Australia Day is an annual celebration to mark the first arrival of ships in Sydney Cove from Great Britain in 1788. Held on the 26th January every year, Australia Day began as an anniversary dinner for the original colonists, to celebrate the love of the land they lived in. The name ‘Australia Day’ was not used until 1935, but today the anniversary still celebrates everything that’s great about Australia.

Here at ARKive, we thought we’d get into the spirit by celebrating some of Australia’s more unusually named critters…..

 

Quokka

Similar to a kangaroo or wallaby in appearance, the quokka was given its peculiar name by the Aboriginal people living in Western Australia. The quokka is a species of marsupial, and therefore has a pouch in which the young are raised.

Quokka image

Quokka (Setonix brachyurus)

 

Chuditch

A small cat-sized marsupial, the chuditch is nocturnal and spends its days sleeping in hollow logs or burrows. This species is Western Australia’s largest endemic carnivore, and will feed on a wide range of things from small mammals, to lizards, frogs and birds!

Chuditch image

Chuditch (Dasyurus geoffroii)

 

Crest-tailed mulgara

This desert marsupial mouse is well-adapted to its arid habitat. Having evolved kidneys capable of producing highly concentrated urine, the crest-tailed mulgara does not even need to drink, with its food providing it with adequate water.

Crest-tailed mulgara image

Crest-tailed mulgara (Dasycercus cristicauda)

 

Tasselled wobbegong

The highly unusual looking tasselled wobbegong is superbly camouflaged among sun-dappled coral by its beautiful mosaic markings. The scientific name of this shark roughly translates to ‘well fringed nose with shaggy beard’, and you can see why!

Tasselled wobbegong image

Tasselled wobbegong (Eucrossorhinus dasypogon)

 

Greater bilby

With its long, slender hind legs and oversized ears, the greater bilby is certainly a comical looking animal. To add to this appearance, the tail is carried as a stiff banner during the bilby’s cantering run.

Greater bilby image

Greater bilby (Macrotis lagotis)

 

Dibbler

The rare dibbler is a small carnivorous marsupial, with strong jaws and sharp teeth which it uses to capture its prey of invertebrates and other small ground-dwelling creatures.

Dibbler image

Dibbler (Parantechinus apicalis)

 

Kowari

Newborn kowaris measure a mere 4 millimetres long at birth, and remain in the female’s pouch for around 56 days.
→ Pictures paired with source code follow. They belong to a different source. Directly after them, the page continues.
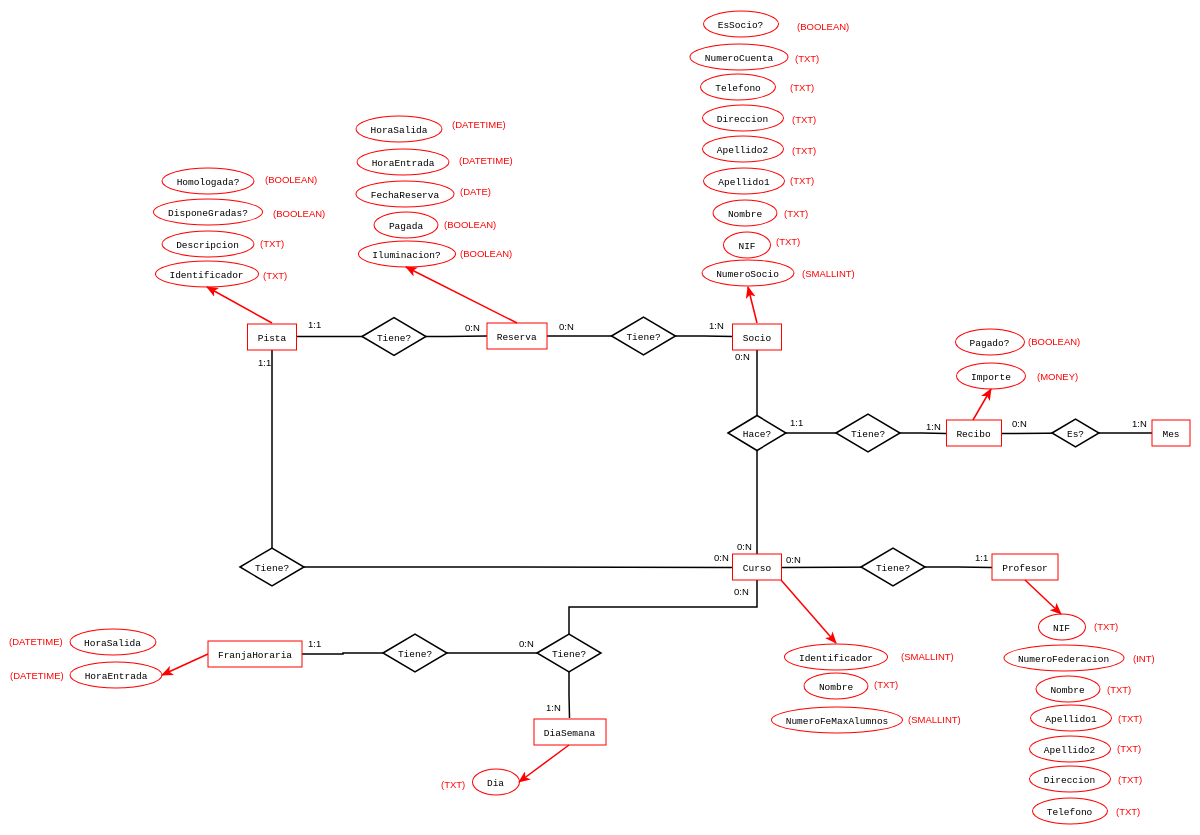
<!DOCTYPE html>
<html lang="es">
<head>
<meta charset="utf-8">
<title>Diagrama entidad-relación</title>
<style>
:root { --paper: #fff; --ink: #000; --accent: #f00; }
* { box-sizing: border-box; }
body { margin: 0; background: var(--paper); }
.diagram { position: relative; width: 1200px; height: 835px; overflow: hidden; background: var(--paper); color: var(--ink); font: 9.5px/12px "Liberation Mono", monospace; }
.links { position: absolute; inset: 0; fill: none; stroke: var(--ink); stroke-width: 1.5; }
.links .owns { stroke: var(--accent); }
.links .diamonds { fill: var(--paper); }
.entity, .attr, .rel { position: absolute; left: calc(var(--x) * 1px); top: calc(var(--y) * 1px); transform: translate(-50%, -50%); display: flex; align-items: center; justify-content: center; height: 27px; padding-top: 3px; white-space: nowrap; }
.entity, .attr { width: calc(var(--w) * 1px); border: 1.5px solid var(--accent); }
.attr { border-radius: 50%; }
.type, .card { position: absolute; left: calc(var(--x) * 1px); top: calc(var(--y) * 1px - 6px); font-family: "Liberation Sans", sans-serif; white-space: nowrap; }
.type { color: var(--accent); }
</style>
</head>
<body>
<main class="diagram">
<svg class="links" width="1200" height="835" viewBox="0 0 1200 835" aria-hidden="true">
<defs>
<marker id="arrow" viewBox="0 0 12 10" refX="11" refY="5" markerWidth="12" markerHeight="10" markerUnits="userSpaceOnUse" orient="auto"><path d="M0 0L12 5L0 10L3 5Z" fill="#f00" stroke="none"/></marker>
<polygon id="diamond" points="-32,0 0,-19 32,0 0,19"/>
</defs>
<g class="relations">
<path d="M297 336.5H446L487 336"/>
<path d="M547 336H704L733 336.5"/>
<path d="M757 350V554"/>
<path d="M757 433H922L946 433.5"/>
<path d="M1001 433.5L1075 433H1152"/>
<path d="M272 350V567H518L733 567.5"/>
<path d="M781 567.5L893 567H958L992 567.5"/>
<path d="M757 580V607H569V695L569.5 718"/>
<path d="M302 654H343V653H569"/>
</g>
<g class="owns" marker-end="url(#arrow)">
<path d="M272 323L207 287" marker-end="url(#arrow)"/>
<path d="M517 323L406 267" marker-end="url(#arrow)"/>
<path d="M757 323L748 287" marker-end="url(#arrow)"/>
<path d="M973 420L991 389" marker-end="url(#arrow)"/>
<path d="M781 580L836 643" marker-end="url(#arrow)"/>
<path d="M1025 580L1061 614" marker-end="url(#arrow)"/>
<path d="M208 654L162 675" marker-end="url(#arrow)"/>
<path d="M569 745L519 782" marker-end="url(#arrow)"/>
</g>
<g class="diamonds">
<use href="#diamond" x="394" y="336.5"/>
<use href="#diamond" x="643.5" y="336"/>
<polygon points="728,433 757,415.5 786,433 757,450.5"/>
<use href="#diamond" x="868" y="433"/>
<polygon points="1052,433 1075.5,419 1099,433 1075.5,447"/>
<use href="#diamond" x="272" y="567"/>
<use href="#diamond" x="893" y="567"/>
<use href="#diamond" x="415" y="653"/>
<use href="#diamond" x="569" y="653"/>
</g>
</svg>

<section aria-label="Relaciones">
<span class="rel" style="--x:394;--y:336.5">Tiene?</span>
<span class="rel" style="--x:643.5;--y:336">Tiene?</span>
<span class="rel" style="--x:757;--y:433">Hace?</span>
<span class="rel" style="--x:868;--y:433">Tiene?</span>
<span class="rel" style="--x:1075.5;--y:433">Es?</span>
<span class="rel" style="--x:272;--y:567">Tiene?</span>
<span class="rel" style="--x:893;--y:567">Tiene?</span>
<span class="rel" style="--x:415;--y:653">Tiene?</span>
<span class="rel" style="--x:569;--y:653">Tiene?</span>
</section>

<section aria-label="Cardinalidades">
<span class="card" style="--x:308;--y:325">1:1</span>
<span class="card" style="--x:465;--y:328">0:N</span>
<span class="card" style="--x:559;--y:327">0:N</span>
<span class="card" style="--x:709;--y:326">1:N</span>
<span class="card" style="--x:258;--y:363">1:1</span>
<span class="card" style="--x:735;--y:357">0:N</span>
<span class="card" style="--x:790;--y:423">1:1</span>
<span class="card" style="--x:926;--y:427">1:N</span>
<span class="card" style="--x:1012;--y:424">0:N</span>
<span class="card" style="--x:1132;--y:424">1:N</span>
<span class="card" style="--x:737;--y:547">0:N</span>
<span class="card" style="--x:714;--y:558">0:N</span>
<span class="card" style="--x:786;--y:560">0:N</span>
<span class="card" style="--x:975;--y:558">1:1</span>
<span class="card" style="--x:734;--y:592">0:N</span>
<span class="card" style="--x:308;--y:644">1:1</span>
<span class="card" style="--x:519;--y:644">0:N</span>
<span class="card" style="--x:546;--y:708">1:N</span>
</section>

<section aria-label="Pista">
<div class="entity" style="--x:272;--y:336.5;--w:50">Pista</div>
<span class="attr" style="--x:208;--y:180.5;--w:93">Homologada?</span>
<span class="type" style="--x:265;--y:180">(BOOLEAN)</span>
<span class="attr" style="--x:208;--y:212;--w:110">DisponeGradas?</span>
<span class="type" style="--x:273;--y:214">(BOOLEAN)</span>
<span class="attr" style="--x:207.5;--y:244;--w:93">Descripcion</span>
<span class="type" style="--x:260;--y:243.5">(TXT)</span>
<span class="attr" style="--x:206.5;--y:274;--w:104">Identificador</span>
<span class="type" style="--x:263;--y:276">(TXT)</span>
</section>

<section aria-label="Reserva">
<div class="entity" style="--x:516.7;--y:336;--w:61">Reserva</div>
<span class="attr" style="--x:399;--y:129;--w:87">HoraSalida</span>
<span class="type" style="--x:452;--y:125">(DATETIME)</span>
<span class="attr" style="--x:403;--y:161.5;--w:93">HoraEntrada</span>
<span class="type" style="--x:459;--y:160.5">(DATETIME)</span>
<span class="attr" style="--x:405;--y:194;--w:99">FechaReserva</span>
<span class="type" style="--x:460;--y:192">(DATE)</span>
<span class="attr" style="--x:406;--y:225;--w:65">Pagada</span>
<span class="type" style="--x:444;--y:224.5">(BOOLEAN)</span>
<span class="attr" style="--x:406.5;--y:253.5;--w:98">Iluminacion?</span>
<span class="type" style="--x:460;--y:254">(BOOLEAN)</span>
</section>

<section aria-label="Socio">
<div class="entity" style="--x:757;--y:336.5;--w:50">Socio</div>
<span class="attr" style="--x:740.5;--y:23.5;--w:76">EsSocio?</span>
<span class="type" style="--x:797;--y:27">(BOOLEAN)</span>
<span class="attr" style="--x:739;--y:57;--w:99">NumeroCuenta</span>
<span class="type" style="--x:795;--y:59">(TXT)</span>
<span class="attr" style="--x:738;--y:86.5;--w:76">Telefono</span>
<span class="type" style="--x:790;--y:88">(TXT)</span>
<span class="attr" style="--x:742.5;--y:118;--w:82">Direccion</span>
<span class="type" style="--x:792;--y:119.5">(TXT)</span>
<span class="attr" style="--x:742.5;--y:149;--w:82">Apellido2</span>
<span class="type" style="--x:792;--y:151">(TXT)</span>
<span class="attr" style="--x:744;--y:180.5;--w:82">Apellido1</span>
<span class="type" style="--x:790;--y:181">(TXT)</span>
<span class="attr" style="--x:745;--y:213;--w:65">Nombre</span>
<span class="type" style="--x:784;--y:214">(TXT)</span>
<span class="attr" style="--x:747;--y:244.5;--w:48">NIF</span>
<span class="type" style="--x:776;--y:242">(TXT)</span>
<span class="attr" style="--x:747.5;--y:273;--w:93">NumeroSocio</span>
<span class="type" style="--x:802;--y:273.5">(SMALLINT)</span>
</section>

<section aria-label="Recibo y mes">
<div class="entity" style="--x:973.5;--y:433;--w:56">Recibo</div>
<span class="attr" style="--x:989.5;--y:341.5;--w:70">Pagado?</span>
<span class="type" style="--x:1028;--y:341.5">(BOOLEAN)</span>
<span class="attr" style="--x:991;--y:375.5;--w:70">Importe</span>
<span class="type" style="--x:1037;--y:377">(MONEY)</span>
<div class="entity" style="--x:1171;--y:433;--w:39">Mes</div>
</section>

<section aria-label="Curso">
<div class="entity" style="--x:757;--y:567;--w:50">Curso</div>
<span class="attr" style="--x:836;--y:656.5;--w:104">Identificador</span>
<span class="type" style="--x:901;--y:657">(SMALLINT)</span>
<span class="attr" style="--x:836;--y:686;--w:65">Nombre</span>
<span class="type" style="--x:874;--y:685">(TXT)</span>
<span class="attr" style="--x:837;--y:720;--w:132">NumeroFeMaxAlumnos</span>
<span class="type" style="--x:908;--y:719.5">(SMALLINT)</span>
</section>

<section aria-label="Profesor">
<div class="entity" style="--x:1025;--y:567;--w:67">Profesor</div>
<span class="attr" style="--x:1061.5;--y:627;--w:48">NIF</span>
<span class="type" style="--x:1094;--y:627">(TXT)</span>
<span class="attr" style="--x:1063.5;--y:658;--w:121">NumeroFederacion</span>
<span class="type" style="--x:1133;--y:658.5">(INT)</span>
<span class="attr" style="--x:1067.5;--y:688.5;--w:65">Nombre</span>
<span class="type" style="--x:1107;--y:689.5">(TXT)</span>
<span class="attr" style="--x:1071;--y:718;--w:82">Apellido1</span>
<span class="type" style="--x:1118;--y:719">(TXT)</span>
<span class="attr" style="--x:1069.5;--y:749;--w:82">Apellido2</span>
<span class="type" style="--x:1117;--y:749">(TXT)</span>
<span class="attr" style="--x:1069.5;--y:779;--w:82">Direccion</span>
<span class="type" style="--x:1118;--y:780">(TXT)</span>
<span class="attr" style="--x:1069.5;--y:811;--w:76">Telefono</span>
<span class="type" style="--x:1116;--y:812">(TXT)</span>
</section>

<section aria-label="Franja horaria">
<div class="entity" style="--x:255;--y:653.5;--w:95">FranjaHoraria</div>
<span class="attr" style="--x:112.5;--y:642;--w:87">HoraSalida</span>
<span class="type" style="--x:9;--y:641.5">(DATETIME)</span>
<span class="attr" style="--x:116;--y:674.5;--w:93">HoraEntrada</span>
<span class="type" style="--x:10;--y:675.5">(DATETIME)</span>
</section>

<section aria-label="Día de la semana">
<div class="entity" style="--x:569.5;--y:731.5;--w:73">DiaSemana</div>
<span class="attr" style="--x:495.5;--y:782;--w:48">Dia</span>
<span class="type" style="--x:441;--y:784.5">(TXT)</span>
</section>
</main>
</body>
</html>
After this, the young are left in the nest or ride on the female’s back, until weaned at about 95 to 100 days.

Kowari image

Kowari (Dasyuroides byrnei)

 

Golden bandicoot

Now who wouldn’t find these young golden bandicoots cute?! These well presented bandicoots have fused toes on their hind feet, which form a comb for grooming.

Golden bandicoot image

Golden bandicoot (Isoodon auratus)

 

Spotted any other unusually named Australian critters on ARKive? Let us know!

Celebrate Australia Day by taking a look at some of the other wonderful species found there.

Becky Moran, ARKive Species Text Author

About

RSS feedARKive.org is the place for films, photos and facts about endangered species. Subscribe to our blog today to keep up to date!

Email updates

Sign up to receive a regular email digest of ARKive blog posts.
Preferred frequency:

ARKive twitter

Twitter: ARKive